→ Your instructions: Among these records, which lines include "ease"? Copy them out.

→ Input for this task:
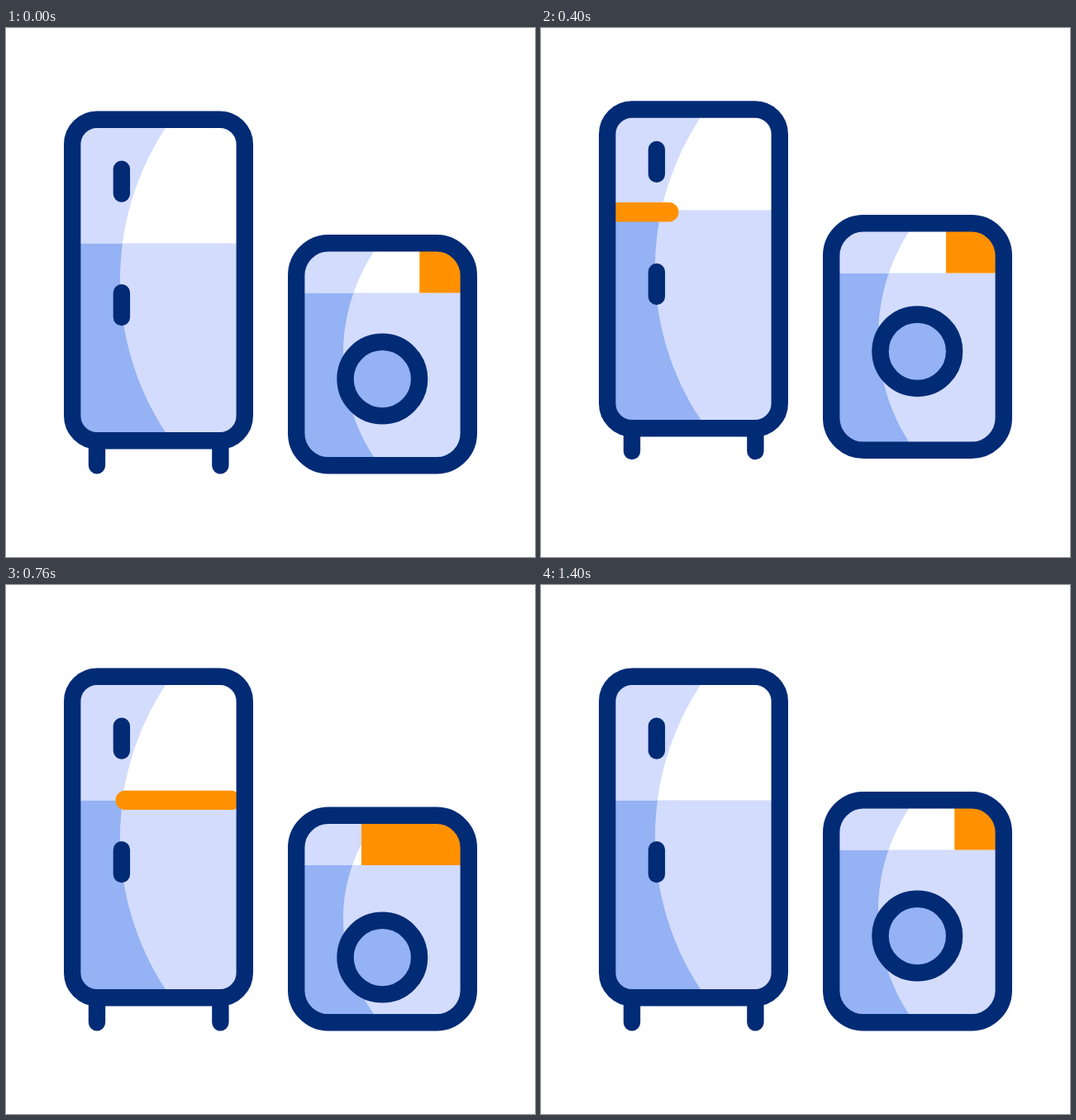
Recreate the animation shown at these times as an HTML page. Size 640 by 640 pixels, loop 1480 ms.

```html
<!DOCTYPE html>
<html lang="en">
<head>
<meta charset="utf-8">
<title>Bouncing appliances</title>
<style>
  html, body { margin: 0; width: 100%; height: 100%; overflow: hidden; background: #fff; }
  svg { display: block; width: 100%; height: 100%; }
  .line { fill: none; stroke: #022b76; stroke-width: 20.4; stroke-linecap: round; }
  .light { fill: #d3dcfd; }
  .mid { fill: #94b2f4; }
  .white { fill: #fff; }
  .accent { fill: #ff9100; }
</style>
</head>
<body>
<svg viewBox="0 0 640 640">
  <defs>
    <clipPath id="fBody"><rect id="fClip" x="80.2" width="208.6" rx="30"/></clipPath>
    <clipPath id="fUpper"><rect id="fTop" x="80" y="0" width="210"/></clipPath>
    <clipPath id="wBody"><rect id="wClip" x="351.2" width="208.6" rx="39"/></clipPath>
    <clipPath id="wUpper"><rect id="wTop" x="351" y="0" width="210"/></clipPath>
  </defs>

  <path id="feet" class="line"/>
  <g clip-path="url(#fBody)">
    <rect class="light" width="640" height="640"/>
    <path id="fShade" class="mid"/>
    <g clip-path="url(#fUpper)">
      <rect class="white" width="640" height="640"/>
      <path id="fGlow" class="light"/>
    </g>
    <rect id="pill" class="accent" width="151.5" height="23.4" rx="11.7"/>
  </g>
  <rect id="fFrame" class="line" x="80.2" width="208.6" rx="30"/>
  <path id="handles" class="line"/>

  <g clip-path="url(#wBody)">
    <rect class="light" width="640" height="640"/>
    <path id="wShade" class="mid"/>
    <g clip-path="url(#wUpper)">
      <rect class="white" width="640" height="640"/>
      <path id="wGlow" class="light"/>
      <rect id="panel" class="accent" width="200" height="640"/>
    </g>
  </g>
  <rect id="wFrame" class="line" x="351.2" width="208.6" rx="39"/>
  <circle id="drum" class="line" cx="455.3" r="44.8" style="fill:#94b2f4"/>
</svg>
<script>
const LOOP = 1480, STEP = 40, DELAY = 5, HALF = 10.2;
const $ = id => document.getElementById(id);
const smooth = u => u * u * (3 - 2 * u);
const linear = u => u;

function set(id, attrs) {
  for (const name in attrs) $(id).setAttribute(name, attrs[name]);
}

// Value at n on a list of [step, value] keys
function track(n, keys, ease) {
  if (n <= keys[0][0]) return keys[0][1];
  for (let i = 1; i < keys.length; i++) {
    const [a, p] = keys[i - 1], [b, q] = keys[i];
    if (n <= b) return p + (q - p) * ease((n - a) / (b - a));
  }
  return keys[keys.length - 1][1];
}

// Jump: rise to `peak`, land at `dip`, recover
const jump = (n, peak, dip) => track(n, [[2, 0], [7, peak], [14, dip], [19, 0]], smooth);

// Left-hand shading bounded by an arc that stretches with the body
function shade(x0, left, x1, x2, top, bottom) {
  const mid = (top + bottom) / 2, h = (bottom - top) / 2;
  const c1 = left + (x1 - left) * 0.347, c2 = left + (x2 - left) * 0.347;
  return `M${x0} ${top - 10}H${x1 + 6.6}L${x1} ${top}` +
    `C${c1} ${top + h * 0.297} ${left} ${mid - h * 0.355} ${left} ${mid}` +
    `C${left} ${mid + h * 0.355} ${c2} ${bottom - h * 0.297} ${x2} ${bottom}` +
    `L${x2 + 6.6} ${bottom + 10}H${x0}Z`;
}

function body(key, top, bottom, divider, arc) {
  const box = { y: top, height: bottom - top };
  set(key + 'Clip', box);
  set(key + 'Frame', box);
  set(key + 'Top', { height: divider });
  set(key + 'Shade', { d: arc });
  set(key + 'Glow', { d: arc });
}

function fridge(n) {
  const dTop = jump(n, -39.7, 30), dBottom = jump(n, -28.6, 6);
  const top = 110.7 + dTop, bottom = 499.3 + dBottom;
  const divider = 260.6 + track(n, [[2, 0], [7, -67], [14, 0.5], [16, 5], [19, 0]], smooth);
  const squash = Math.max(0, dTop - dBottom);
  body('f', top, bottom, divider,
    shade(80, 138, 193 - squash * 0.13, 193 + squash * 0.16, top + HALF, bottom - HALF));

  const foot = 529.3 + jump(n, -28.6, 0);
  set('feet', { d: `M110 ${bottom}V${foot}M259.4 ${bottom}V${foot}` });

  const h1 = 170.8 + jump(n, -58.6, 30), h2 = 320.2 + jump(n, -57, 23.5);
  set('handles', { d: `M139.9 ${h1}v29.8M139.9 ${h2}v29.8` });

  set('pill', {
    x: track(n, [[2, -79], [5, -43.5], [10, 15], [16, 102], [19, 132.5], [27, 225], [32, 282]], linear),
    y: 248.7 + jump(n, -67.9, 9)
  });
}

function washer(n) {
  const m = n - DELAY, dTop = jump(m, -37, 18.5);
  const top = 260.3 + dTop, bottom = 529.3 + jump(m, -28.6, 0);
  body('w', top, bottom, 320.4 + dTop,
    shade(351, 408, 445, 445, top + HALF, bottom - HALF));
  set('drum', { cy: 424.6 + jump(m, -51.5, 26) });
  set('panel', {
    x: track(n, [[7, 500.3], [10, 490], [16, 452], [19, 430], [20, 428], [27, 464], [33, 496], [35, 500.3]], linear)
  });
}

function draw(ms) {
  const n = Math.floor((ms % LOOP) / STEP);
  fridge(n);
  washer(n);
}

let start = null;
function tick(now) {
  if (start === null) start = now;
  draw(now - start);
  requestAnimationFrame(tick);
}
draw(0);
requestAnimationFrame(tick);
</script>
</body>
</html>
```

...

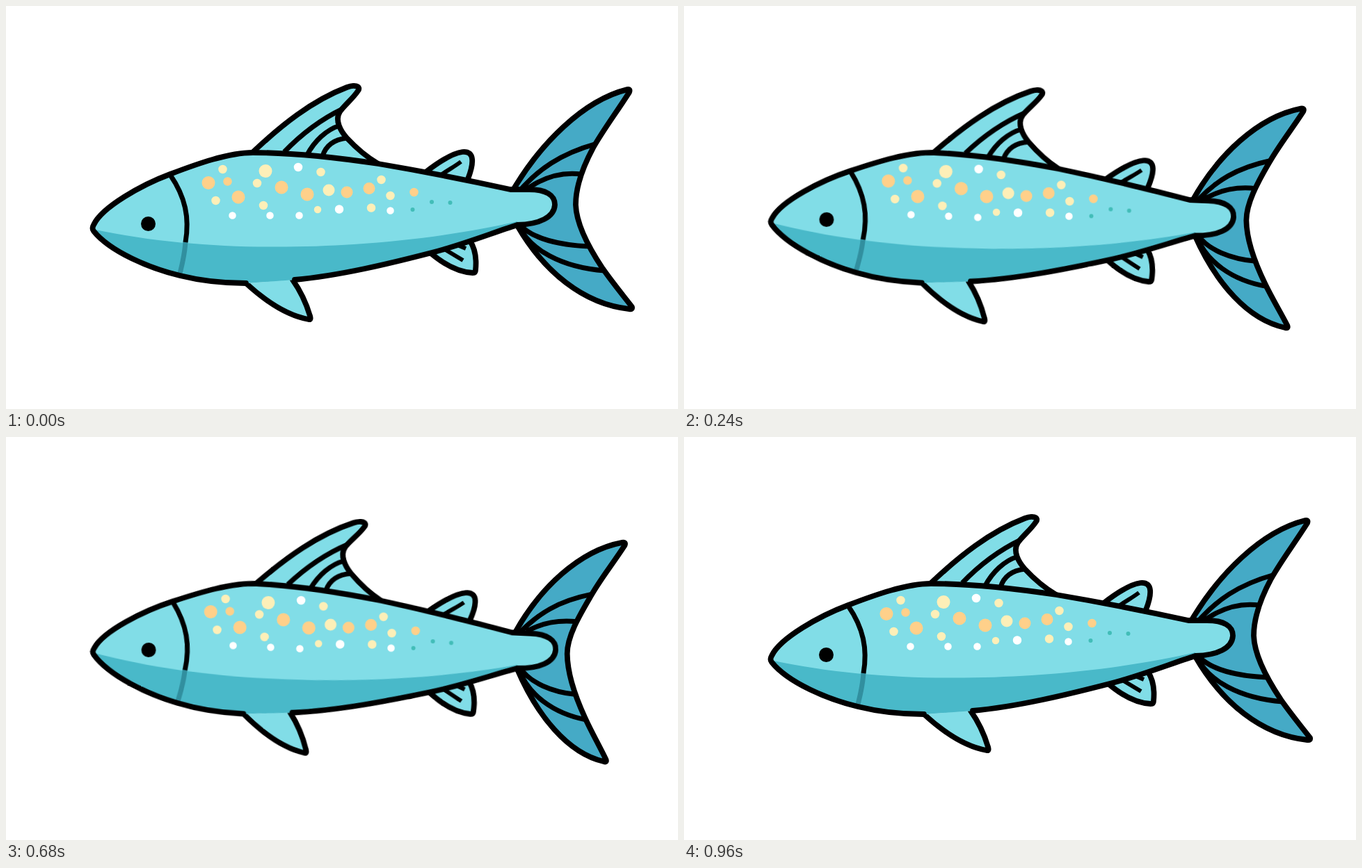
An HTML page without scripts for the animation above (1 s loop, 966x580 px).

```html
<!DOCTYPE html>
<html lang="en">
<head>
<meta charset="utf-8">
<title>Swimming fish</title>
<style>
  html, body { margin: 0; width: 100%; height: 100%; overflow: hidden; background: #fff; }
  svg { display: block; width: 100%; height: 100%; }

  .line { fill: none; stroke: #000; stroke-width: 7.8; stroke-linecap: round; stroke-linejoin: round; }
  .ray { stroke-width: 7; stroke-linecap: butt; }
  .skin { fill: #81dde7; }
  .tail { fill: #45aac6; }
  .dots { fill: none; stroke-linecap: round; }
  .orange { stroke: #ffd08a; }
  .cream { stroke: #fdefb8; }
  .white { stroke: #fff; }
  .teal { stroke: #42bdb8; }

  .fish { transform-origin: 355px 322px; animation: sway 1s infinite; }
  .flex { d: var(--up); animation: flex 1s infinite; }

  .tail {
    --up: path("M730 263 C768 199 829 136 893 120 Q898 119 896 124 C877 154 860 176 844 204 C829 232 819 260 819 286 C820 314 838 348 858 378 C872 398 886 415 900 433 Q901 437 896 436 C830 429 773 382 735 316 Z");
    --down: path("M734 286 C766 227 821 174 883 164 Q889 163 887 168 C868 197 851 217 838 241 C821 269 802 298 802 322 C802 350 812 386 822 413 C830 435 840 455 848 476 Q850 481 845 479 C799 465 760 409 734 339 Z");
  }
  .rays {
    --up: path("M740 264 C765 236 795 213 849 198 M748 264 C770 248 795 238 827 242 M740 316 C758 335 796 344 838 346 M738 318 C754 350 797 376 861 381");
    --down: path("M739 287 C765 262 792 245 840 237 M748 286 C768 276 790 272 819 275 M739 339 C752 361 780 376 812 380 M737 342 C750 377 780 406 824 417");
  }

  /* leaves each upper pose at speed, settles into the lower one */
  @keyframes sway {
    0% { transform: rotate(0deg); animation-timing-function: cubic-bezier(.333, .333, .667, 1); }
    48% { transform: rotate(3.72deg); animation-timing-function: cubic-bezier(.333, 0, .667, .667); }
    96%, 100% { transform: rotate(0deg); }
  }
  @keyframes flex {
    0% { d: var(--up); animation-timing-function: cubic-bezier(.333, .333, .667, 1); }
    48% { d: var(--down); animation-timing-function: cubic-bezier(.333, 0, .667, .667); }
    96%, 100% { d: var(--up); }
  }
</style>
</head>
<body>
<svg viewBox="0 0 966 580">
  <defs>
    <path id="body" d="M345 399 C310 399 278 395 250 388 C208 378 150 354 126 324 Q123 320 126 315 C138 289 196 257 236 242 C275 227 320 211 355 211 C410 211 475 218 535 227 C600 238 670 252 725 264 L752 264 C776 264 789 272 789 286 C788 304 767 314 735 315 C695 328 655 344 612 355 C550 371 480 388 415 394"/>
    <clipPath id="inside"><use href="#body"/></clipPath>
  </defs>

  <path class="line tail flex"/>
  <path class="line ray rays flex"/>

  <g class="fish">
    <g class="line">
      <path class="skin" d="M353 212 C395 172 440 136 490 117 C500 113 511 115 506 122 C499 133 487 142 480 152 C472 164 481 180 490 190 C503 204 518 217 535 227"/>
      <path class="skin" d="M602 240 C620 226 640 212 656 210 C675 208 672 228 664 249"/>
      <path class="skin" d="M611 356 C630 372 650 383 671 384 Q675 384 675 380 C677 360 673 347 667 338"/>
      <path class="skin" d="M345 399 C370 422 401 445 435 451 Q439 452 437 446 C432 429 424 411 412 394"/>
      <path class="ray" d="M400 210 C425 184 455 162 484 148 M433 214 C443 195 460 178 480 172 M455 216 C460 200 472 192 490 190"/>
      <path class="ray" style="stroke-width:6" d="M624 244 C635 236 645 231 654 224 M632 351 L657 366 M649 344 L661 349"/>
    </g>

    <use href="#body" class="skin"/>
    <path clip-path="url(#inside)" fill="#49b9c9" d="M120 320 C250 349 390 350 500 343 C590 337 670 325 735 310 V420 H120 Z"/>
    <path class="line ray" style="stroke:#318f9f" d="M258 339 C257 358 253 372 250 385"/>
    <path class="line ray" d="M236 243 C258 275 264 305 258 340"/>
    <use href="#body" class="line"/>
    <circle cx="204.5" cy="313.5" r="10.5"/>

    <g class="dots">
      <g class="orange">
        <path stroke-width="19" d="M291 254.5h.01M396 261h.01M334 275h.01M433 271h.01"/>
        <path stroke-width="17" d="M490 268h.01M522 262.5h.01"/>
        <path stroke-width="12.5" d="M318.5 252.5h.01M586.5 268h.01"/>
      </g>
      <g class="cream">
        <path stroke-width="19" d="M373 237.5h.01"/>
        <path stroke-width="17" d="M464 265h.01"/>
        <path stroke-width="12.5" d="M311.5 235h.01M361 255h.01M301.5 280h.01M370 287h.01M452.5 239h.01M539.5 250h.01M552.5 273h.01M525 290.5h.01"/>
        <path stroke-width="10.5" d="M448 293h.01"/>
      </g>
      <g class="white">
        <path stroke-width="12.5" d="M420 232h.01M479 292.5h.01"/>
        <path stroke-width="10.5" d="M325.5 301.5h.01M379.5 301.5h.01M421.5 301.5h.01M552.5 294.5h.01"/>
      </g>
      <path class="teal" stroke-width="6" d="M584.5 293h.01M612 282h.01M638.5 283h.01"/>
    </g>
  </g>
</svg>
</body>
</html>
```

→ Answer to this problem:
function track(n, keys, ease) {
    if (n <= b) return p + (q - p) * ease((n - a) / (b - a));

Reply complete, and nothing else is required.